* Exercise description
Print every line below without adding or leaving out a single word.

[Items listed in a dataset]
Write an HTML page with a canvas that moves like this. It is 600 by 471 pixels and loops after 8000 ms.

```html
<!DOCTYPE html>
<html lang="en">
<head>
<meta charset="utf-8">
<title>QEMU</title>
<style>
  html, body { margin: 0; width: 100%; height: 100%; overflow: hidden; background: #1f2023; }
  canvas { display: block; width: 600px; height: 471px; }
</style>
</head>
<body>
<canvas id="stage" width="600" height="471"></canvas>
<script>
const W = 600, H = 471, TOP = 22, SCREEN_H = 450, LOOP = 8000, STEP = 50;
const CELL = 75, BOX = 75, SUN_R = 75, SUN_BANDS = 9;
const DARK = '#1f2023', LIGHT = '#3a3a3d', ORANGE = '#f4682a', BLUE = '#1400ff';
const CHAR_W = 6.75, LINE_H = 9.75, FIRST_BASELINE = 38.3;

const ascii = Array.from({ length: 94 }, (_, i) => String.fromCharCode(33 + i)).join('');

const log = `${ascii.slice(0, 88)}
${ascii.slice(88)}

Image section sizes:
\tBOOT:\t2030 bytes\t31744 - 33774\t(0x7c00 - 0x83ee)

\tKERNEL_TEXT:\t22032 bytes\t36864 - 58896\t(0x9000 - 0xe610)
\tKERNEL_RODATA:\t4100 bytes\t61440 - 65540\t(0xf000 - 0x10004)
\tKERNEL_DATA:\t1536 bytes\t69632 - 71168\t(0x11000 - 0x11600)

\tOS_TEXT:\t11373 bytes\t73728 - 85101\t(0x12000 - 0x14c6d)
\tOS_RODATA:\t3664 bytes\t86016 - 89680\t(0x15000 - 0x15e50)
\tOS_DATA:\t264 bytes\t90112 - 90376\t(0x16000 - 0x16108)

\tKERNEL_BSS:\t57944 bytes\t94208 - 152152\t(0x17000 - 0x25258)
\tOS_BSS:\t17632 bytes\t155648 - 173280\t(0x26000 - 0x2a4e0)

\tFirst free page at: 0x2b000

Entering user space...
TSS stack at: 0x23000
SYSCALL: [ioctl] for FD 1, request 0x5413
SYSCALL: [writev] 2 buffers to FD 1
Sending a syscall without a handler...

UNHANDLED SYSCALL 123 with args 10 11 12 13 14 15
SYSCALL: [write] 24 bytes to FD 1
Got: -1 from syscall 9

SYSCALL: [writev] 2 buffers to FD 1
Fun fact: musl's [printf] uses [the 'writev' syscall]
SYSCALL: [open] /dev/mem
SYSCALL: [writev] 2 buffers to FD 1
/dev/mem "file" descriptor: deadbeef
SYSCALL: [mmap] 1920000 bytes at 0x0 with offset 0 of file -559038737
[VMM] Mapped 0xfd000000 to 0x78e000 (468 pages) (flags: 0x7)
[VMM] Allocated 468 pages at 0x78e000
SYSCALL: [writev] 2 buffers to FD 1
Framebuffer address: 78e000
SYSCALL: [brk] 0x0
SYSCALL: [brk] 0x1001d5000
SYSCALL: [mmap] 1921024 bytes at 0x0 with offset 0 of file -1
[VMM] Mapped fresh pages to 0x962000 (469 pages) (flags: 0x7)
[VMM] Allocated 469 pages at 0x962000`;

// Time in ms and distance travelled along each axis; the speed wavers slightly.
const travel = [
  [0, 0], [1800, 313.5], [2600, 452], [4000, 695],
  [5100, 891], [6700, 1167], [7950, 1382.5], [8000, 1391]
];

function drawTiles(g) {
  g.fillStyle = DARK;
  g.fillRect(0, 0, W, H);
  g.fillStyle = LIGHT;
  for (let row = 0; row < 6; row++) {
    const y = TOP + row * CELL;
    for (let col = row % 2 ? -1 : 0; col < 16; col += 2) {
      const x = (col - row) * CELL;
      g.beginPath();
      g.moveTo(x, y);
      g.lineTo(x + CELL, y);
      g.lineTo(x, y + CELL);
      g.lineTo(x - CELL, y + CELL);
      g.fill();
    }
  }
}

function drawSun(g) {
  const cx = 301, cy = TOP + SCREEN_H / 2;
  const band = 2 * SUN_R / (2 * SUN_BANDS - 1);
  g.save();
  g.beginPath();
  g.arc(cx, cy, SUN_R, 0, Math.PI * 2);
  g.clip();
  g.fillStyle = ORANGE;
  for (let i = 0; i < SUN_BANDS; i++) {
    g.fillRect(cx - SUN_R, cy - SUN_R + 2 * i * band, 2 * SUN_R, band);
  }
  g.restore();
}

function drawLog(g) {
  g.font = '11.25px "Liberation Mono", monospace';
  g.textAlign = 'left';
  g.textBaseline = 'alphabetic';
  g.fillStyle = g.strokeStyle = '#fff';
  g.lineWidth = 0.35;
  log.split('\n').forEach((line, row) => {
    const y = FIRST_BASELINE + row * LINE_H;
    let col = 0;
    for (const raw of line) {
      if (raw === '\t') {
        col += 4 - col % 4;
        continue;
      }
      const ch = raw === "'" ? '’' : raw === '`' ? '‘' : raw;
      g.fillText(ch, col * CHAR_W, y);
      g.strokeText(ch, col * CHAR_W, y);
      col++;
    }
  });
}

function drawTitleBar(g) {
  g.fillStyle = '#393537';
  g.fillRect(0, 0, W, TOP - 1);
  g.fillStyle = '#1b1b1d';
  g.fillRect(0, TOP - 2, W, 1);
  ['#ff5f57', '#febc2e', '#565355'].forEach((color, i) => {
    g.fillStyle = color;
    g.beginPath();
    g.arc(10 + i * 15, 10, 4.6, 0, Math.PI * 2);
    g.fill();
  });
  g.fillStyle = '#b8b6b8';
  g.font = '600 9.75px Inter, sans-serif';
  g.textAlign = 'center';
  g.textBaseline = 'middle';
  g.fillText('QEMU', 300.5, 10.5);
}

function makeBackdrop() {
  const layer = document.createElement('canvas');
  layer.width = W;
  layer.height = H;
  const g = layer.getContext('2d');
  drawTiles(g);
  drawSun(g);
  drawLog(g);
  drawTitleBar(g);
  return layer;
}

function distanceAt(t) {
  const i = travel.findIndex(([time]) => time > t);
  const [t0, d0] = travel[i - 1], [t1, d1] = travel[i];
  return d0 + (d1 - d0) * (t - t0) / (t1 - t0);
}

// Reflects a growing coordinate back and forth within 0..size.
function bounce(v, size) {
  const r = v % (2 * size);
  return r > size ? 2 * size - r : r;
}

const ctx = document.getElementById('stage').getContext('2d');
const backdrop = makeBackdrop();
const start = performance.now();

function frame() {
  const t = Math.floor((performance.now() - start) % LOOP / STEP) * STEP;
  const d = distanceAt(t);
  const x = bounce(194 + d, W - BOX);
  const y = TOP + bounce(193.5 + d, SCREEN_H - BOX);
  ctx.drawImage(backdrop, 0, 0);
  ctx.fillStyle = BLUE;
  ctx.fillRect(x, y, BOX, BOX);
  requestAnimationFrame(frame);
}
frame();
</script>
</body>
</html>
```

* Exercise answer
Write an HTML page with a canvas that moves like this. It is 600 by 471 pixels and loops after 8000 ms.

```html
<!DOCTYPE html>
<html lang="en">
<head>
<meta charset="utf-8">
<title>QEMU</title>
<style>
  html, body { margin: 0; width: 100%; height: 100%; overflow: hidden; background: #1f2023; }
  canvas { display: block; width: 600px; height: 471px; }
</style>
</head>
<body>
<canvas id="stage" width="600" height="471"></canvas>
<script>
const W = 600, H = 471, TOP = 22, SCREEN_H = 450, LOOP = 8000, STEP = 50;
const CELL = 75, BOX = 75, SUN_R = 75, SUN_BANDS = 9;
const DARK = '#1f2023', LIGHT = '#3a3a3d', ORANGE = '#f4682a', BLUE = '#1400ff';
const CHAR_W = 6.75, LINE_H = 9.75, FIRST_BASELINE = 38.3;

const ascii = Array.from({ length: 94 }, (_, i) => String.fromCharCode(33 + i)).join('');

const log = `${ascii.slice(0, 88)}
${ascii.slice(88)}

Image section sizes:
\tBOOT:\t2030 bytes\t31744 - 33774\t(0x7c00 - 0x83ee)

\tKERNEL_TEXT:\t22032 bytes\t36864 - 58896\t(0x9000 - 0xe610)
\tKERNEL_RODATA:\t4100 bytes\t61440 - 65540\t(0xf000 - 0x10004)
\tKERNEL_DATA:\t1536 bytes\t69632 - 71168\t(0x11000 - 0x11600)

\tOS_TEXT:\t11373 bytes\t73728 - 85101\t(0x12000 - 0x14c6d)
\tOS_RODATA:\t3664 bytes\t86016 - 89680\t(0x15000 - 0x15e50)
\tOS_DATA:\t264 bytes\t90112 - 90376\t(0x16000 - 0x16108)

\tKERNEL_BSS:\t57944 bytes\t94208 - 152152\t(0x17000 - 0x25258)
\tOS_BSS:\t17632 bytes\t155648 - 173280\t(0x26000 - 0x2a4e0)

\tFirst free page at: 0x2b000

Entering user space...
TSS stack at: 0x23000
SYSCALL: [ioctl] for FD 1, request 0x5413
SYSCALL: [writev] 2 buffers to FD 1
Sending a syscall without a handler...

UNHANDLED SYSCALL 123 with args 10 11 12 13 14 15
SYSCALL: [write] 24 bytes to FD 1
Got: -1 from syscall 9

SYSCALL: [writev] 2 buffers to FD 1
Fun fact: musl's [printf] uses [the 'writev' syscall]
SYSCALL: [open] /dev/mem
SYSCALL: [writev] 2 buffers to FD 1
/dev/mem "file" descriptor: deadbeef
SYSCALL: [mmap] 1920000 bytes at 0x0 with offset 0 of file -559038737
[VMM] Mapped 0xfd000000 to 0x78e000 (468 pages) (flags: 0x7)
[VMM] Allocated 468 pages at 0x78e000
SYSCALL: [writev] 2 buffers to FD 1
Framebuffer address: 78e000
SYSCALL: [brk] 0x0
SYSCALL: [brk] 0x1001d5000
SYSCALL: [mmap] 1921024 bytes at 0x0 with offset 0 of file -1
[VMM] Mapped fresh pages to 0x962000 (469 pages) (flags: 0x7)
[VMM] Allocated 469 pages at 0x962000`;

// Time in ms and distance travelled along each axis; the speed wavers slightly.
const travel = [
  [0, 0], [1800, 313.5], [2600, 452], [4000, 695],
  [5100, 891], [6700, 1167], [7950, 1382.5], [8000, 1391]
];

function drawTiles(g) {
  g.fillStyle = DARK;
  g.fillRect(0, 0, W, H);
  g.fillStyle = LIGHT;
  for (let row = 0; row < 6; row++) {
    const y = TOP + row * CELL;
    for (let col = row % 2 ? -1 : 0; col < 16; col += 2) {
      const x = (col - row) * CELL;
      g.beginPath();
      g.moveTo(x, y);
      g.lineTo(x + CELL, y);
      g.lineTo(x, y + CELL);
      g.lineTo(x - CELL, y + CELL);
      g.fill();
    }
  }
}

function drawSun(g) {
  const cx = 301, cy = TOP + SCREEN_H / 2;
  const band = 2 * SUN_R / (2 * SUN_BANDS - 1);
  g.save();
  g.beginPath();
  g.arc(cx, cy, SUN_R, 0, Math.PI * 2);
  g.clip();
  g.fillStyle = ORANGE;
  for (let i = 0; i < SUN_BANDS; i++) {
    g.fillRect(cx - SUN_R, cy - SUN_R + 2 * i * band, 2 * SUN_R, band);
  }
  g.restore();
}

function drawLog(g) {
  g.font = '11.25px "Liberation Mono", monospace';
  g.textAlign = 'left';
  g.textBaseline = 'alphabetic';
  g.fillStyle = g.strokeStyle = '#fff';
  g.lineWidth = 0.35;
  log.split('\n').forEach((line, row) => {
    const y = FIRST_BASELINE + row * LINE_H;
    let col = 0;
    for (const raw of line) {
      if (raw === '\t') {
        col += 4 - col % 4;
        continue;
      }
      const ch = raw === "'" ? '’' : raw === '`' ? '‘' : raw;
      g.fillText(ch, col * CHAR_W, y);
      g.strokeText(ch, col * CHAR_W, y);
      col++;
    }
  });
}

function drawTitleBar(g) {
  g.fillStyle = '#393537';
  g.fillRect(0, 0, W, TOP - 1);
  g.fillStyle = '#1b1b1d';
  g.fillRect(0, TOP - 2, W, 1);
  ['#ff5f57', '#febc2e', '#565355'].forEach((color, i) => {
    g.fillStyle = color;
    g.beginPath();
    g.arc(10 + i * 15, 10, 4.6, 0, Math.PI * 2);
    g.fill();
  });
  g.fillStyle = '#b8b6b8';
  g.font = '600 9.75px Inter, sans-serif';
  g.textAlign = 'center';
  g.textBaseline = 'middle';
  g.fillText('QEMU', 300.5, 10.5);
}

function makeBackdrop() {
  const layer = document.createElement('canvas');
  layer.width = W;
  layer.height = H;
  const g = layer.getContext('2d');
  drawTiles(g);
  drawSun(g);
  drawLog(g);
  drawTitleBar(g);
  return layer;
}

function distanceAt(t) {
  const i = travel.findIndex(([time]) => time > t);
  const [t0, d0] = travel[i - 1], [t1, d1] = travel[i];
  return d0 + (d1 - d0) * (t - t0) / (t1 - t0);
}

// Reflects a growing coordinate back and forth within 0..size.
function bounce(v, size) {
  const r = v % (2 * size);
  return r > size ? 2 * size - r : r;
}

const ctx = document.getElementById('stage').getContext('2d');
const backdrop = makeBackdrop();
const start = performance.now();

function frame() {
  const t = Math.floor((performance.now() - start) % LOOP / STEP) * STEP;
  const d = distanceAt(t);
  const x = bounce(194 + d, W - BOX);
  const y = TOP + bounce(193.5 + d, SCREEN_H - BOX);
  ctx.drawImage(backdrop, 0, 0);
  ctx.fillStyle = BLUE;
  ctx.fillRect(x, y, BOX, BOX);
  requestAnimationFrame(frame);
}
frame();
</script>
</body>
</html>
```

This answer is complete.